In X v Y (reported 22 December 2021) the claimant brought a claim that she had been discriminated against when her employer refused to pay her if she did not return to work during the pandemic. The question for the Tribunal at a preliminary hearing to decide was whether a fear of catching Covid and passing it on to her clinically vulnerable partner could amount to a philosophical belief under the Act.
For a philosophical belief to have protection under the Act there are certain criteria which must be satisfied:
- The belief must be genuinely held;
- It must be a belief and not an opinion or viewpoint based on the present state of available information;
- It must be a belief as to a weighty and substantial aspect of human life and behaviour;
- It must have a level of cogency, seriousness, cohesion and importance; and
- It must be worthy of respect in a democratic society, not be incompatible with human dignity and not conflict with the fundamental rights of others.
Whilst the Employment Tribunal found that:
- The Claimant genuinely held the belief;
- Fears about the harm caused by Covid 19 are weighty and substantial and are about aspects of human life and behaviour;
- The belief held is cogent; and
- The belief was worthy of respect, not incompatible with human dignity and didn’t conflict with the fundamental rights of others
it still failed to be a philosophical belief for the following reasons:

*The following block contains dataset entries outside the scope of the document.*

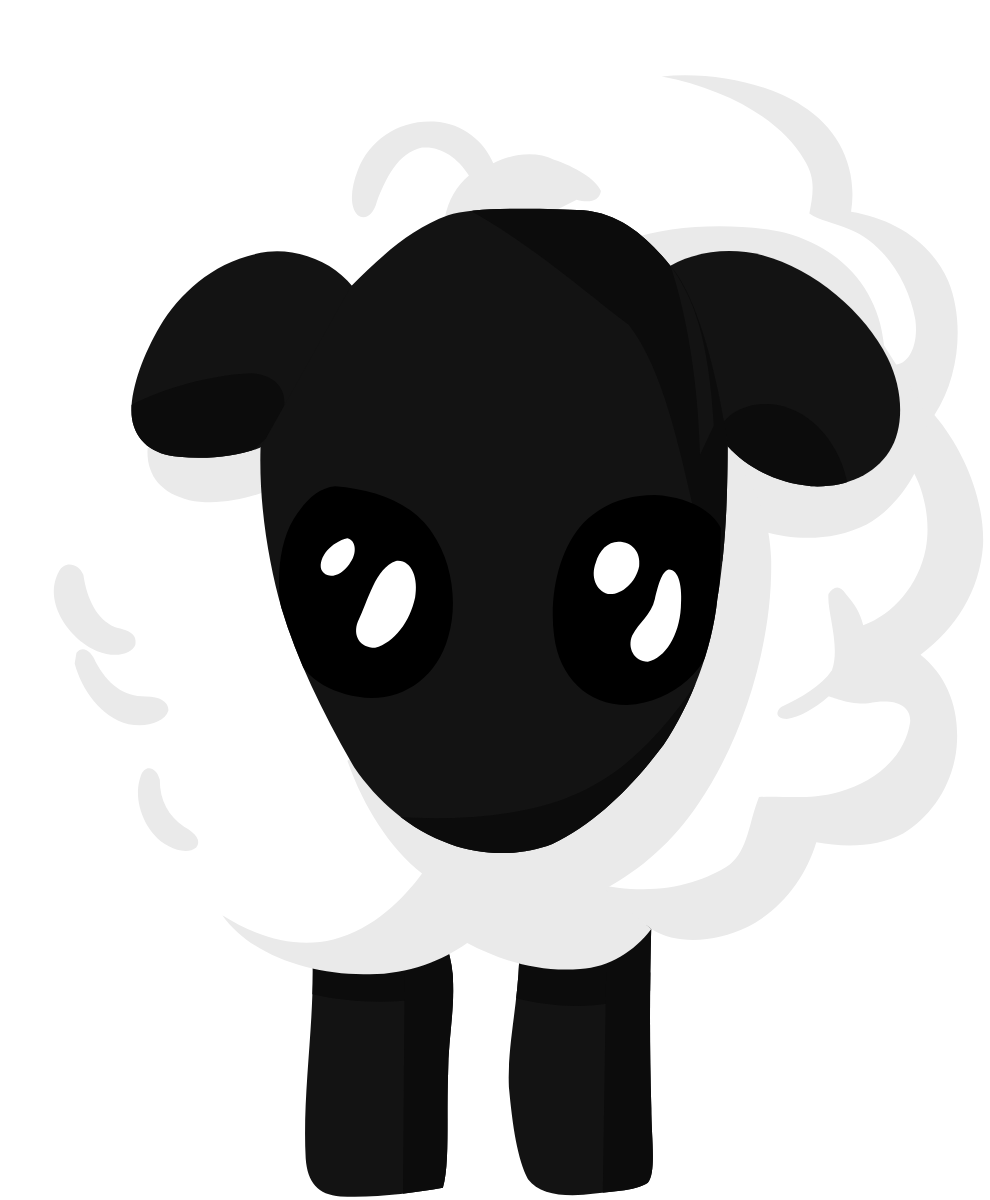
<!DOCTYPE html>
<html lang="en">
<head>
<meta charset="utf-8">
<title>Black-faced sheep</title>
<style>
:root{
  --wool:#ffffff;
  --wool-shade:#eaeaea;
  --coat:#131313;
  --coat-shade:#0c0c0c;
  --eye:#000000;
  --glint:#ffffff;
}
html,body{margin:0;padding:0;background:var(--wool);overflow:hidden}
.sheep{display:block;width:990px;height:1200px;background:var(--wool)}
.wool-shade{fill:var(--wool-shade)}
.coat{fill:var(--coat)}
.coat-shade{fill:var(--coat-shade)}
.eye{fill:var(--eye)}
.glint{fill:var(--glint)}
</style>
</head>
<body>
<svg class="sheep" viewBox="0 0 570 691" preserveAspectRatio="none" role="img" aria-label="Fluffy white sheep with a black face and large shining eyes">
  <defs>
    <path id="head-shape" d="M202 165C219 148 236 132 258 124C272 119 312 120 336 121C358 123 373 137 386 153C402 172 413 216 419 256C419 282 418 316 413 345C410 374 398 405 382 429C364 453 343 474 318 486C300 493 278 493 259 486C236 478 217 461 204 442C186 411 171 380 162 350C155 325 149 292 150 258Z"/>
    <path id="left-ear-shape" d="M203 165C192 151 172 143 154 145C125 149 104 168 92 188C82 205 74 227 76 241C78 254 88 262 103 263C121 265 140 262 152 257L190 220Z"/>
    <path id="right-ear-shape" d="M386 153C400 145 420 142 439 147C469 155 498 180 511 206C520 224 521 246 512 260C503 274 486 281 467 280C446 278 430 269 419 257L392 215Z"/>
    <path id="left-leg-shape" d="M180 552C181 590 174 630 176 667C177 681 183 688 196 689C216 690 238 687 255 684C259 670 257 645 258 618C258 596 263 577 260 556L258 546Z"/>
    <path id="right-leg-shape" d="M299 552C298 580 292 602 293 626C295 648 298 668 304 679C310 687 322 689 336 688C350 686 366 686 373 681C378 675 375 655 375 638C374 604 374 570 375 532Z"/>
    <clipPath id="head-clip"><use href="#head-shape"/></clipPath>
    <clipPath id="left-ear-clip"><use href="#left-ear-shape"/></clipPath>
    <clipPath id="right-ear-clip"><use href="#right-ear-shape"/></clipPath>
    <clipPath id="left-leg-clip"><use href="#left-leg-shape"/></clipPath>
    <clipPath id="right-leg-clip"><use href="#right-leg-shape"/></clipPath>
  </defs>

  <g id="legs">
    <use class="coat" href="#left-leg-shape"/>
    <g class="coat-shade" clip-path="url(#left-leg-clip)">
      <path d="M170 550H270V570C240 578 205 580 170 570Z"/>
      <path d="M233 560H270V691H232Z"/>
    </g>
    <use class="coat" href="#right-leg-shape"/>
    <g class="coat-shade" clip-path="url(#right-leg-clip)">
      <path d="M290 530H380V568C355 581 325 583 290 573Z"/>
      <path d="M349 560H380V691H347Z"/>
    </g>
  </g>

  <g id="wool" class="wool-shade">
    <path id="crown-curl-left" d="M206 124C201 119 202 108 206 98C213 80 230 69 250 70C267 71 279 82 284 94C296 88 309 87 319 92C331 96 343 103 346 110C345 116 339 117 332 115L320 121L256 126C258 115 263 107 270 101C263 90 253 84 243 85C229 88 222 103 217 116C215 124 210 127 206 124Z"/>
    <path id="back-curls" fill-rule="evenodd" d="M381 44C409 41 443 48 462 61C483 74 494 97 490 122C514 126 536 139 546 162C555 184 553 216 538 239C555 259 567 288 566 314C564 341 550 362 530 377C545 389 552 407 551 427C550 449 538 469 520 480C505 488 486 488 470 485C464 505 450 524 430 534C413 542 391 545 375 535L340 508C374 517 402 510 420 498C431 489 431 474 437 459C450 458 465 461 483 456C505 450 521 435 524 416C525 405 513 402 500 405C489 406 479 401 477 401C469 408 460 413 453 414C447 414 446 410 450 407C461 402 473 395 479 386C484 372 476 352 477 342C480 337 484 337 487 342C492 348 495 352 497 360C514 354 529 337 533 316C536 300 532 283 526 272L510 240L515 210C523 210 529 199 527 184C523 162 509 140 489 132C479 128 472 127 466 123C468 112 470 103 463 92C450 69 418 51 381 44Z"/>
    <path id="right-ear-shadow" d="M362 138C387 129 425 128 452 134C485 143 506 167 509 199L530 232C541 253 524 288 499 302C479 312 457 311 440 306L405 270L390 160Z"/>
    <path id="left-ear-shadow" d="M85 258C84 273 92 284 109 288C123 291 140 288 153 283V250Z"/>
    <path id="chin-and-belly-shadow" d="M418 262C434 275 443 296 444 322C445 370 428 425 402 463C388 484 369 501 348 512L375 535C365 548 351 557 334 558C310 560 288 553 269 543C255 553 235 561 213 561C180 562 144 550 128 527C150 541 172 546 192 541C215 535 232 518 243 503C224 488 209 464 200 438L300 380Z"/>
    <path id="side-curl-top" d="M34 329C37 323 45 324 48 331C50 345 56 357 66 361C73 363 79 364 78 371C76 377 66 379 56 375C41 369 24 347 34 329Z"/>
    <path id="side-curl-middle" d="M44 376C48 371 53 376 55 381C62 394 71 401 84 401C92 401 97 404 97 409C95 416 84 419 74 417C58 413 47 397 43 382Z"/>
    <path id="side-curl-bottom" d="M81 447C83 440 90 441 92 449C92 461 97 470 106 476C113 480 116 484 113 488C107 493 95 488 89 481C81 472 77 458 81 447Z"/>
  </g>

  <g id="ears">
    <use class="coat" href="#left-ear-shape"/>
    <path class="coat-shade" clip-path="url(#left-ear-clip)" d="M70 236C90 225 119 216 145 215C160 216 166 226 163 237C159 250 148 257 135 268H70Z"/>
    <use class="coat" href="#right-ear-shape"/>
    <path class="coat-shade" clip-path="url(#right-ear-clip)" d="M412 252C416 238 430 231 447 233C469 237 486 258 489 285H415Z"/>
  </g>

  <g id="face">
    <use class="coat" href="#head-shape"/>
    <g class="coat-shade" clip-path="url(#head-clip)">
      <path d="M272 115H360L430 180V345L401 300C392 263 383 214 362 187C334 166 309 143 272 122Z"/>
      <path d="M200 467C240 474 296 473 330 458C363 444 385 418 408 383L430 400L350 500H215Z"/>
    </g>
    <path class="coat" d="M386 153C400 172 408 196 411 245L403 262C402 222 396 183 386 153Z"/>
    <g id="eyes" clip-path="url(#head-clip)">
      <path class="eye" d="M193 280C216 282 237 289 249 307C260 323 264 347 258 367C252 389 234 402 214 402C193 401 176 392 168 374C159 353 157 319 169 299C176 288 183 281 193 280Z"/>
      <path class="eye" d="M377 285C396 286 410 294 415 304L414 360C408 385 389 404 361 406C338 406 322 390 319 366C316 342 322 316 336 301C347 290 361 285 377 285Z"/>
    </g>
    <g id="eye-glints" class="glint">
      <path d="M200 310C205 311 206 319 201 325C196 332 188 334 185 328C183 321 191 312 200 310Z"/>
      <path d="M228 323C237 322 241 333 239 344C236 358 227 370 216 373C207 373 203 366 206 358C212 346 216 327 228 323Z"/>
      <path d="M356 312C364 312 369 318 368 326C366 336 357 343 350 342C343 340 340 332 343 324C345 317 350 312 356 312Z"/>
      <path d="M385 328C391 328 393 338 392 350C391 366 383 379 373 381C365 381 361 373 364 366C368 358 375 354 377 345C379 337 381 329 385 328Z"/>
    </g>
  </g>
</svg>
</body>
</html>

The judge described it as “a reaction to a threat of physical harm and the need to take steps to avoid or reduce that threat” and said that a fear did not amount to a belief.
He also said that it is time specific i.e. a reaction to her own concerns which will only last as long as the dangers from the pandemic remain.
Further the concern only related to herself and the fear of passing it on to her partner, not more widely in relation to society as a whole.
As the decision was only published 22 December we will have to wait to see whether or not an appeal is lodged. The Claimant had also claimed that she had made a protected disclosure by raising health and safety concerns and therefore there are still other aspects of this case to proceed.
What is interesting however is that the decision is that a person’s “fear” arising from the pandemic is not capable of being a belief where it related to herself and her partner. Whether it would have been held to be protected had her fear been wider than that and for example of for society in general, was not argued.
As we have seen over the last 21 months, our current understanding of Covid 19 compared to what we first understood back in March 2020 has evolved and in many areas changed substantially as the scientific understanding of the virus has developed. That in itself may mean that it would never amount to a philosophical belief as it is based on the present state of available information. However, this is unlikely to be the only case we see in relation to Covid-19 and the Equality Act. Indeed the situation may however be different for example, if someone holds a “belief” against vaccination and we are yet to see such a case. These cases always take time to make their way through the Tribunal system, and even more so given the delays caused by the pandemic itself, so it is likely more cases will follow.